While the public sector’s requirements are typically framed in an output specification that is measured through the performance management software, which determines the correct payments to a service provider from the authority, many newer P3 relationships are going even further. Introducing an automated payment mechanism system to ensure that where the quality of service delivery falls short of that outlined in the output specification, the appropriate financial deduction can be levied on the service provider, is ensuring complete transparency.
The payment mechanism sets out the time required for repair and rectification of failures, depending on the importance of the affected area, before payment deductions are triggered. In the hospital example, a light bulb out in an operating theatre would require a much quicker rectification time than a similar issue in a storeroom. Many P3 relationships have also introduced ‘ratchet’ mechanisms, whereby recurring or widespread failures across key services lead automatically to higher deductions.
The important thing is for the deductions to incentivise good performance, and not introduce perverse incentives or unintended consequences. Poor use of payment mechanisms, for example, using them as a punitive, revenue-generating tool, rather than as a joint management tool to optimise performance, its intended purpose.
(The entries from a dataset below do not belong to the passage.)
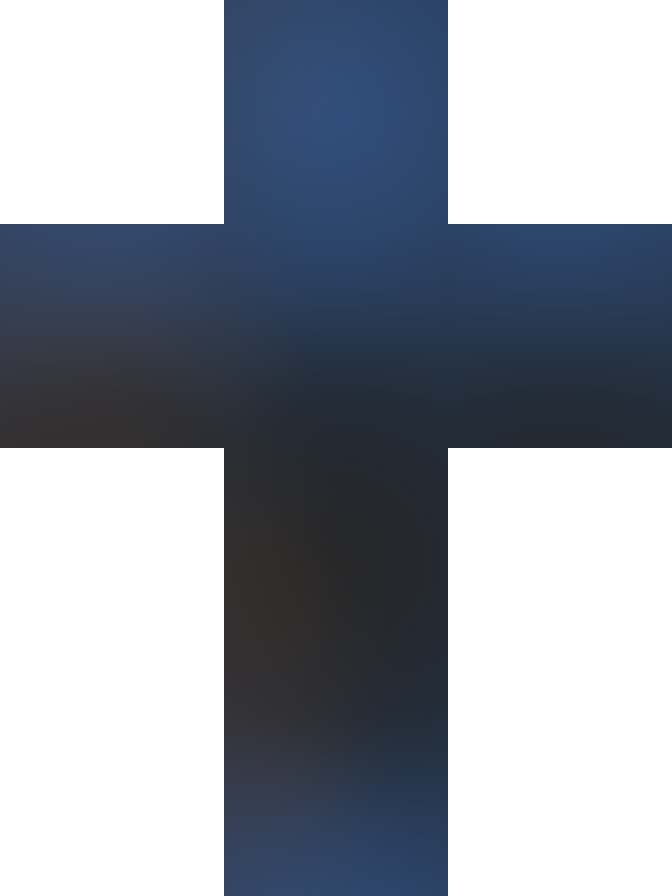
A Shadertoy shader for this background:

```glsl
// Draws a dusk sky unfolded from a cube into a cross of six faces on white.

const vec2 GRID = vec2(3.0, 4.0);            // cube faces across and up
const vec3 PAPER = vec3(1.0);
const vec3 WARM_TINT = vec3(0.066, 0.024, -0.010);
const vec3 WARM_SIDE = vec3(-0.928, 0.0, -0.371);

// Signed distance to a box given by its centre and half size
float boxDistance(vec2 p, vec2 centre, vec2 halfSize) {
    vec2 d = abs(p - centre) - halfSize;
    return length(max(d, 0.0)) + min(max(d.x, d.y), 0.0);
}

// Fold a point of the cross back onto the cube, as a view direction
vec3 foldToDirection(vec2 p) {
    vec2 face = floor(p);
    vec2 q = 2.0 * (p - face) - 1.0;
    vec3 dir = vec3(q, 1.0);                          // front
    if (face.y > 2.5) dir = vec3(q.x, 1.0, -q.y);     // top
    else if (face.y < 0.5) dir = vec3(q.x, -q.y, -1.0); // back
    else if (face.y < 1.5) dir = vec3(q.x, -1.0, q.y);  // bottom
    else if (face.x < 0.5) dir = vec3(-1.0, q.y, q.x);  // left
    else if (face.x > 1.5) dir = vec3(1.0, q.y, -q.x);  // right

    // The back face hangs upside down below the bottom face
    return normalize(dir);
}

// Blend evenly spaced colours from nadir (-1) to zenith (1)
vec3 elevationColour(float elevation) {
    vec3 stops[5] = vec3[5](
        vec3(0.149, 0.153, 0.163),
        vec3(0.137, 0.171, 0.214),
        vec3(0.149, 0.212, 0.300),
        vec3(0.168, 0.254, 0.388),
        vec3(0.188, 0.306, 0.478));
    vec3 colour = stops[0];
    for (int i = 1; i < 5; i++) {
        float start = -1.0 + 0.5 * float(i - 1);
        colour = mix(colour, stops[i], clamp((elevation - start) / 0.5, 0.0, 1.0));
    }
    return colour;
}

// Sky gradient with a warm haze on one side, fading upward
vec3 skyColour(vec3 dir) {
    float haze = smoothstep(-0.3, 1.0, dot(dir, WARM_SIDE));
    float fade = 1.0 - 0.6 * smoothstep(-0.2, 0.9, dir.y);
    return elevationColour(dir.y) + WARM_TINT * haze * fade;
}

void mainImage(out vec4 fragColor, in vec2 fragCoord) {
    vec2 p = fragCoord / iResolution.xy * GRID;
    float pixel = GRID.x / iResolution.x;

    // Cross outline
    float column = boxDistance(p, vec2(1.5, 2.0), vec2(0.5, 2.5));
    float row = boxDistance(p, vec2(1.5, 2.5), vec2(2.0, 0.5));
    float cover = clamp(0.5 - min(column, row) / pixel, 0.0, 1.0);

    vec3 sky = skyColour(foldToDirection(p));
    fragColor = vec4(mix(PAPER, sky, cover), 1.0);
}
```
P3 contracts are complex and the pitfalls are numerous. But with a strong relationship based on trust and independent, transparent and auditable data providing one version of the truth, they can provide enormous benefit to society, improving infrastructure and service delivery and creating jobs.
Gary Watkins is CEO of Service Works Global, an international solutions provider of Facilities, property and P3 Performance Management software.
Read the September 2016 issue of Business Review USA & Canada magazine